» What is being asked
Below are some records; copy each line in them that contains "right".

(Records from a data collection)
= Beginning of Section =

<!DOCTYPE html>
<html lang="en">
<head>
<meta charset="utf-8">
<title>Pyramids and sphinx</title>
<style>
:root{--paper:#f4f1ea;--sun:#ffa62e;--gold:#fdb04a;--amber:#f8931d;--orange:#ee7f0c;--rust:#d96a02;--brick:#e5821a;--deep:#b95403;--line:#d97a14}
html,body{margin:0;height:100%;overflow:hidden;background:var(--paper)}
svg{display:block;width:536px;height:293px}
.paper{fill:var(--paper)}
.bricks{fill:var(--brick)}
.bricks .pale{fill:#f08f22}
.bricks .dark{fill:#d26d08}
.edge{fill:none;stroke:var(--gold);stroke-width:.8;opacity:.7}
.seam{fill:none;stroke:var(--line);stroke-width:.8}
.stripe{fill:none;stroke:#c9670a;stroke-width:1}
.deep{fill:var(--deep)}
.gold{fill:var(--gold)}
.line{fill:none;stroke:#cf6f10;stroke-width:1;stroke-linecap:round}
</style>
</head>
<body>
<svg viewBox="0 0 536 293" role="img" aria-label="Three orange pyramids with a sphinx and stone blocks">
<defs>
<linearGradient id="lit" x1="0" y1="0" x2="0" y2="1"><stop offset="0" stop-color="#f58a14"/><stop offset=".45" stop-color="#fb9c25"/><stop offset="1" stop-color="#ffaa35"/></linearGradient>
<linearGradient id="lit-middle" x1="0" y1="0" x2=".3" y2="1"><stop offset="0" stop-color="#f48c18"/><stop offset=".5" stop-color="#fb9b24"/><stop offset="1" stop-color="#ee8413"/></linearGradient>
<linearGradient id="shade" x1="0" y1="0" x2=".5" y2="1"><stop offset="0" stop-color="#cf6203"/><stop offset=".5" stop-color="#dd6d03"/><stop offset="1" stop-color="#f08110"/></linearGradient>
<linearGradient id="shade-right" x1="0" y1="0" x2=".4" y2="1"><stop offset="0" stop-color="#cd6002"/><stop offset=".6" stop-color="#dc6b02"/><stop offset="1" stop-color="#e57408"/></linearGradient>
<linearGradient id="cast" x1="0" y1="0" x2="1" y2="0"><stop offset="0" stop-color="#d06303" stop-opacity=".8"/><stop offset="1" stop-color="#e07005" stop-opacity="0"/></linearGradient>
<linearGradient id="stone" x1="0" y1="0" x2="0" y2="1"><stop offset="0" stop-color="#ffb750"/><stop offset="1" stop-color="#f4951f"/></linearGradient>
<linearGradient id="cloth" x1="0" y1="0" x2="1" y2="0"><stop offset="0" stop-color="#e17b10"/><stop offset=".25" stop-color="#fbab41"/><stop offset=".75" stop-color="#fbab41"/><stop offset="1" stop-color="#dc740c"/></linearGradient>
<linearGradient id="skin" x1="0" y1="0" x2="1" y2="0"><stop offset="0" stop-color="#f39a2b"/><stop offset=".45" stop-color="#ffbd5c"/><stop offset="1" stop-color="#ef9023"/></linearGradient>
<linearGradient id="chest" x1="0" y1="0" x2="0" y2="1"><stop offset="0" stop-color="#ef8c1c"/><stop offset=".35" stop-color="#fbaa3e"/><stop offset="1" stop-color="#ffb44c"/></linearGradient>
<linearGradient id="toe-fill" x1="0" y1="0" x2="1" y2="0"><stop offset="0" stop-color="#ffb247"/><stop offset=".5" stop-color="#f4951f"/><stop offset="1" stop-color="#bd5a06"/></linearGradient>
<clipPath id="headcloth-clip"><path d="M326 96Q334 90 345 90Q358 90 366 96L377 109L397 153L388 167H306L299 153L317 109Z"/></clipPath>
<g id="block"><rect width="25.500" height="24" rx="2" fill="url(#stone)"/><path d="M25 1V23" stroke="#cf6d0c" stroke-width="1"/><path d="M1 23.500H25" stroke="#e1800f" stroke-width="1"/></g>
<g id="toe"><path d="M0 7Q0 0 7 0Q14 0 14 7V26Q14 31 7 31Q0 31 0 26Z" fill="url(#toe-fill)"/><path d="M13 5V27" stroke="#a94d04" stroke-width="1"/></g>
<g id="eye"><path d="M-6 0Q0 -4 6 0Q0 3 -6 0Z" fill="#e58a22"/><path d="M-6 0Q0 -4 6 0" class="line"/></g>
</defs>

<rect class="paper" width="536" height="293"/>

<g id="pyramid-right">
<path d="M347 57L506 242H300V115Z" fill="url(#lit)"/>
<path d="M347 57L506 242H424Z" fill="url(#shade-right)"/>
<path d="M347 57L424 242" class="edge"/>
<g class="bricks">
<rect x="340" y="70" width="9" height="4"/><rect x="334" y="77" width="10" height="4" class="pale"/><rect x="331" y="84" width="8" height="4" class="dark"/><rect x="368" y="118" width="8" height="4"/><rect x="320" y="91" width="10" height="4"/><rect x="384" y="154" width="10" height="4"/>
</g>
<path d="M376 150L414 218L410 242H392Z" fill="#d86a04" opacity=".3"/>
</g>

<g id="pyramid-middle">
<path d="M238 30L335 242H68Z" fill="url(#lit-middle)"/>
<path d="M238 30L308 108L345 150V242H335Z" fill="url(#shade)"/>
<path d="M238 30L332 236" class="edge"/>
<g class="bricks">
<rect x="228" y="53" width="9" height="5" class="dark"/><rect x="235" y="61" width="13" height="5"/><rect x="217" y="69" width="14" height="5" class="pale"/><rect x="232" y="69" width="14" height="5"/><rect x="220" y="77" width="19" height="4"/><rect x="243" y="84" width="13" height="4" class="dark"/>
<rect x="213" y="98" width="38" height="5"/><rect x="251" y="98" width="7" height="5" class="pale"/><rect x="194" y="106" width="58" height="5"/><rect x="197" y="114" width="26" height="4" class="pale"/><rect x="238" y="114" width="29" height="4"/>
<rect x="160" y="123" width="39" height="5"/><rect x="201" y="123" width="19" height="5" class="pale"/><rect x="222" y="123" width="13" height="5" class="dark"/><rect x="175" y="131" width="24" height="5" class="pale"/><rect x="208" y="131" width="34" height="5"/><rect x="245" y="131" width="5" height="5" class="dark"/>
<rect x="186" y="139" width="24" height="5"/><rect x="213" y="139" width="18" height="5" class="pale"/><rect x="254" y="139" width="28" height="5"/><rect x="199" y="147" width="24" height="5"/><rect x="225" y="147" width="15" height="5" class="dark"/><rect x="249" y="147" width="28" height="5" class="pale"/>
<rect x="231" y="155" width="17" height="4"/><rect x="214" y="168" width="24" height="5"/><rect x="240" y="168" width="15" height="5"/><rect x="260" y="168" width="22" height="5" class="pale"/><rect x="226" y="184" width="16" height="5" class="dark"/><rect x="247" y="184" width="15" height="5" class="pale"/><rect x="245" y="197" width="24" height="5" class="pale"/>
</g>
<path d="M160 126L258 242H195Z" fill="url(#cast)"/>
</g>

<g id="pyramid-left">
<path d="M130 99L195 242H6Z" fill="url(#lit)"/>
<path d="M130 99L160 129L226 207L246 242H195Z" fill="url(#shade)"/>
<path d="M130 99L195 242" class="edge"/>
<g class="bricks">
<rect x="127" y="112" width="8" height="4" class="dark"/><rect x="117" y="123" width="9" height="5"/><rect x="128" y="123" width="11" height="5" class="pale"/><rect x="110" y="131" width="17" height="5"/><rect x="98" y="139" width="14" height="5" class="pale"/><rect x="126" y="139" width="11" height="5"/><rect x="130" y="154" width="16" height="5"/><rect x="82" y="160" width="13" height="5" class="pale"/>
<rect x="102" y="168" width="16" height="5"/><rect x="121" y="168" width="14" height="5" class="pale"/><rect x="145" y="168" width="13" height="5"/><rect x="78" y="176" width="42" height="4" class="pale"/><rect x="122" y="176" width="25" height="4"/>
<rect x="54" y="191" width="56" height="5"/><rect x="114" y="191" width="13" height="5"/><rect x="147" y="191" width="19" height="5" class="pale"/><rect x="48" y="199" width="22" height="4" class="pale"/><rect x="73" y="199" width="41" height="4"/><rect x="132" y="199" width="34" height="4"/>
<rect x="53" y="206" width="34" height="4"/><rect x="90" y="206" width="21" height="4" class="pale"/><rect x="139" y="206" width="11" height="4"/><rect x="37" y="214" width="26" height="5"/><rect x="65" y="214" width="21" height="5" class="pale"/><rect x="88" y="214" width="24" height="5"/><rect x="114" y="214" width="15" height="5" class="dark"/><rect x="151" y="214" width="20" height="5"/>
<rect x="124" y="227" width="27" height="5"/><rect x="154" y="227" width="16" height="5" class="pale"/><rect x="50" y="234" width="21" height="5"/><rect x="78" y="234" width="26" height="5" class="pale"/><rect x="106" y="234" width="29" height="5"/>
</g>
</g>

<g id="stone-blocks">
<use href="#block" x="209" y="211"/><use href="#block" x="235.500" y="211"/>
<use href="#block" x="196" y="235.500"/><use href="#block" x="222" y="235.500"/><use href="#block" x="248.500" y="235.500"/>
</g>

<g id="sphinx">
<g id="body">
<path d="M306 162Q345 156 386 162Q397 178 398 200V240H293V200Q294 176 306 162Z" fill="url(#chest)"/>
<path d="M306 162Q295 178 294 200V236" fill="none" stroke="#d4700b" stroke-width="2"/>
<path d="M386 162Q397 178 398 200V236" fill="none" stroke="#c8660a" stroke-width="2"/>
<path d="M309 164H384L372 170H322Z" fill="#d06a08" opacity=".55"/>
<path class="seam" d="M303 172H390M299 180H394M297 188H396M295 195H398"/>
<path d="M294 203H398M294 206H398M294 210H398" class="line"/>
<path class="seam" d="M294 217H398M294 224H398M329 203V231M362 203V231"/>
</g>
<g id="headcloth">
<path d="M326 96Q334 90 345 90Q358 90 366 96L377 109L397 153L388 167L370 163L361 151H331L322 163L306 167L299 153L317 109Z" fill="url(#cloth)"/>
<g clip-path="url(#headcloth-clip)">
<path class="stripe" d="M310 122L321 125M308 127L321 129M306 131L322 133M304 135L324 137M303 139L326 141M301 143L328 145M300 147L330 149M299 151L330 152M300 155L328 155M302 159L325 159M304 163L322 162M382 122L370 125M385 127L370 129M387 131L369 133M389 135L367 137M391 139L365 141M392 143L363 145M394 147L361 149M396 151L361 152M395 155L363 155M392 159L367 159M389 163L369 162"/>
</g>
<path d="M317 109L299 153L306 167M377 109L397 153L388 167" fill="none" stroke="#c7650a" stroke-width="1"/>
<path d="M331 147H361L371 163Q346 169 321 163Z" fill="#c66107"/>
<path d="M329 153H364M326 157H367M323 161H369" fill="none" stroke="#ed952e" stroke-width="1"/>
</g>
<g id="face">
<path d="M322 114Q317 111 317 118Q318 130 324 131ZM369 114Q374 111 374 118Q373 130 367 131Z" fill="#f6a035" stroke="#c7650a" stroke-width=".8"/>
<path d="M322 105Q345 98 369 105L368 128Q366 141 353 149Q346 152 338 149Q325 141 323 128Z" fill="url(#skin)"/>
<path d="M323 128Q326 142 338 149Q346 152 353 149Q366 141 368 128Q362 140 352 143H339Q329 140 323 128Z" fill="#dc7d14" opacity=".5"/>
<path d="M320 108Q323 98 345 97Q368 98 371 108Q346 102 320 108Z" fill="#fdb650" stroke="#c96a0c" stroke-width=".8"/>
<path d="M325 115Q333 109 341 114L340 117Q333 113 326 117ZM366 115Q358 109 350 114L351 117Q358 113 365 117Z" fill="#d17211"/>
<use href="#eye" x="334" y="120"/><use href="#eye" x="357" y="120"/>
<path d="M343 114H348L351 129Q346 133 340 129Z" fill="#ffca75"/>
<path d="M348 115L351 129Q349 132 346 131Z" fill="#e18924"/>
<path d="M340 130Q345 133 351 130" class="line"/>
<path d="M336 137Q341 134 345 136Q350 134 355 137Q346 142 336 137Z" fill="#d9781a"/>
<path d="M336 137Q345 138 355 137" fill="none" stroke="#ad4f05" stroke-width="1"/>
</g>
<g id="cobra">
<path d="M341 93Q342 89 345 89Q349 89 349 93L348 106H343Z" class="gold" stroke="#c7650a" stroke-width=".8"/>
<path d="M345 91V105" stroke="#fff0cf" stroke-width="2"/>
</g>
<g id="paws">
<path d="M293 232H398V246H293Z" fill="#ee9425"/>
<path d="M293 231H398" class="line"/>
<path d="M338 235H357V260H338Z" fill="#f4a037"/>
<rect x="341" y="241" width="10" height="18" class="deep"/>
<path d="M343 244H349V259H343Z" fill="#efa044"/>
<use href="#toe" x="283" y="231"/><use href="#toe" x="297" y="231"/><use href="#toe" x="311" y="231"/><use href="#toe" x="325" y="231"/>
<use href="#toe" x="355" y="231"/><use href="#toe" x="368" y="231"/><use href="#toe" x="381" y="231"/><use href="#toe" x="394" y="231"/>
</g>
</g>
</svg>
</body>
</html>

= End of Section =

» Your solution
<linearGradient id="shade-right" x1="0" y1="0" x2=".4" y2="1"><stop offset="0" stop-color="#cd6002"/><stop offset=".6" stop-color="#dc6b02"/><stop offset="1" stop-color="#e57408"/></linearGradient>
<g id="pyramid-right">
<path d="M347 57L506 242H424Z" fill="url(#shade-right)"/>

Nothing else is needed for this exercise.